The Cromford Daily Observation report is out comparing the first half of 2015 to the first 6 months of this year. The trends are based on all recorded deeds in Maricopa and Pinal counties for single family and condo/townhomes.
The Cromford Daily Observation finds sales are down 5.9 percent on homes priced under $200,000. However, the average price per SqFt is up 8.4 percent to just over $100. The report shows there’s not enough supply in this price range.
Homes that are a little more expensive, in the price range of $200,000-$500,000, The Cromford Daily Observation shows sales are up 18.2 percent. The price per SqFt is up, as well, at 2.5 percent at almost $137. Demand and supply are both booming in this price range.
Homes in the price range of $500,000-$1 million, sales are also up 18.2 percent but the average price per SqFt is down 0.3 percent to almost $200, according to The Cromford Daily Observation. Demand is up but there’s an abundance of supply.
In the price range between $1 million-$2 million, sales are flat.
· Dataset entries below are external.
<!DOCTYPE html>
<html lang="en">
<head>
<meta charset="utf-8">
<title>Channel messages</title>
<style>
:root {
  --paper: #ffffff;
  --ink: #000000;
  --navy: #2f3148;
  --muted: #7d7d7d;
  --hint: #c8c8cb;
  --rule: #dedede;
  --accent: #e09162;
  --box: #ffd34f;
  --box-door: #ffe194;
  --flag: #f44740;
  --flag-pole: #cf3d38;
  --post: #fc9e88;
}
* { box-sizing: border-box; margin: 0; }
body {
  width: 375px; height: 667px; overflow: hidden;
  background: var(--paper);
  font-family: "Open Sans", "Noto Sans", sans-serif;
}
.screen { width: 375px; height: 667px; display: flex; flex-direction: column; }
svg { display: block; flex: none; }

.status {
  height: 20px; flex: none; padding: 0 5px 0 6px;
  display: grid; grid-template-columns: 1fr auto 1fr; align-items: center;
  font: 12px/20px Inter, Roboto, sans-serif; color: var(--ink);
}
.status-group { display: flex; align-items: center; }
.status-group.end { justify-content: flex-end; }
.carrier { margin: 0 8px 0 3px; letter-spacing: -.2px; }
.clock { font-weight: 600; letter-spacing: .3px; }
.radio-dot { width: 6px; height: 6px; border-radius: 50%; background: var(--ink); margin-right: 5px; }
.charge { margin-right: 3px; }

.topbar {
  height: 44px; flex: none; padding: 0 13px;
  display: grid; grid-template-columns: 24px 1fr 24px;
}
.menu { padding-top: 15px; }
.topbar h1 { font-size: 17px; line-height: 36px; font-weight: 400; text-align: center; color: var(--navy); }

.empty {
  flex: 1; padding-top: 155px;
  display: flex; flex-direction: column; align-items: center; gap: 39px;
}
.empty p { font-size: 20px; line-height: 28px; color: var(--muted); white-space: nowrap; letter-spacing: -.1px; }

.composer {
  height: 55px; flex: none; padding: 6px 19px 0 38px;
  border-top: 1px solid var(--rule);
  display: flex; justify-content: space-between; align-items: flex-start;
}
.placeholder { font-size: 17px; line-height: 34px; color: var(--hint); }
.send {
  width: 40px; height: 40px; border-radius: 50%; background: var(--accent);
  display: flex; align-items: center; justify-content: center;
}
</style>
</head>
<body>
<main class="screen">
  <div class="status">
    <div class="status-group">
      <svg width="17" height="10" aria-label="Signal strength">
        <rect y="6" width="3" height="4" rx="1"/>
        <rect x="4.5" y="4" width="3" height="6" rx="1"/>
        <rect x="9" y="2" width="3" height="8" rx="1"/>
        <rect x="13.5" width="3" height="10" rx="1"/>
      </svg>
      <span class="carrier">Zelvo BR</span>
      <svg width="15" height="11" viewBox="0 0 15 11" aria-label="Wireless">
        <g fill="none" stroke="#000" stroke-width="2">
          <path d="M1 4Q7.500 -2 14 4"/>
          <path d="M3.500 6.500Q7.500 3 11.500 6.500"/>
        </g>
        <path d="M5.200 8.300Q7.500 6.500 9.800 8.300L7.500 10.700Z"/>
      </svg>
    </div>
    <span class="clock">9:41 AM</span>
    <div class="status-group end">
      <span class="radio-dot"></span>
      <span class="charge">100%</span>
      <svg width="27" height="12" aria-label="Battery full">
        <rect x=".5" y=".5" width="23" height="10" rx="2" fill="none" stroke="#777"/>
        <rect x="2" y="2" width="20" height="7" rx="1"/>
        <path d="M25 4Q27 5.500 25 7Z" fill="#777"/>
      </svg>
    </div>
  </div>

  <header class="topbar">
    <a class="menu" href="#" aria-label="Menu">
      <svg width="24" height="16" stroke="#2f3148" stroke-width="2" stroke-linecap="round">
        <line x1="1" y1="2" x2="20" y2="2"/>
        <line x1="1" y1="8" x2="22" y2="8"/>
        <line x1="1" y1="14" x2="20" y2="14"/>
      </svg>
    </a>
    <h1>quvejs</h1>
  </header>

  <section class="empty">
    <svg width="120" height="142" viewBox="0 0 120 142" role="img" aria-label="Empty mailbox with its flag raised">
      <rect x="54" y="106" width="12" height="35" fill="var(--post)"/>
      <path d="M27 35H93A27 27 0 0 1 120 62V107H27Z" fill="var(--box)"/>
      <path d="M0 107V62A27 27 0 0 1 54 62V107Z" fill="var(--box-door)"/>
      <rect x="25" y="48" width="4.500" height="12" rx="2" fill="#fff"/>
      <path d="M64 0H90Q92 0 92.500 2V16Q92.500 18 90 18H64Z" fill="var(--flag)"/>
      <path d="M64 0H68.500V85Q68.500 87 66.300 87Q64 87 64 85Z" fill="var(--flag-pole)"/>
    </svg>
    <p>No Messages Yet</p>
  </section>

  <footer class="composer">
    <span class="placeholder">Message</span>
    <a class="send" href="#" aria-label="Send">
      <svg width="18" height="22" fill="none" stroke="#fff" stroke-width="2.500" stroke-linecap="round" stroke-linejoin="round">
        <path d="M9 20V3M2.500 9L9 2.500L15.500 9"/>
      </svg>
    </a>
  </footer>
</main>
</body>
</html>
The average price per SqFt is also flat at just over $298. No surprise, demand, and supply are both flat with excessive supply.
The Cromford Daily Observation also finds with homes over $2 million, sales are down 8.1 percent but the average price per SqFt is up 3.1 percent to over $460. In this price range, there’s a huge supply but weaker demand.
Homes over $3 million are holding their own with a price increase 0.6%. Sales, though, are down over 12%. The price trends in the new home sector look better in all price ranges except for home prices under $200,000.
The Cromford Daily Observation also notices that people assume new homes are more expensive than re-sales. This may be true for homes under $200,000 and over $1 million. But for homes between $200,000 and $1 million, the average price per SqFt for new homes was lower for the first half of 2016 than the average price for re-sales. Why? Speculation is that new homes in these price ranges are located in areas with more affordable land such as in Mesa, Gilbert, and Peoria. It’s a difference story where land is more expensive such as Scottsdale, Phoenix, and Tempe.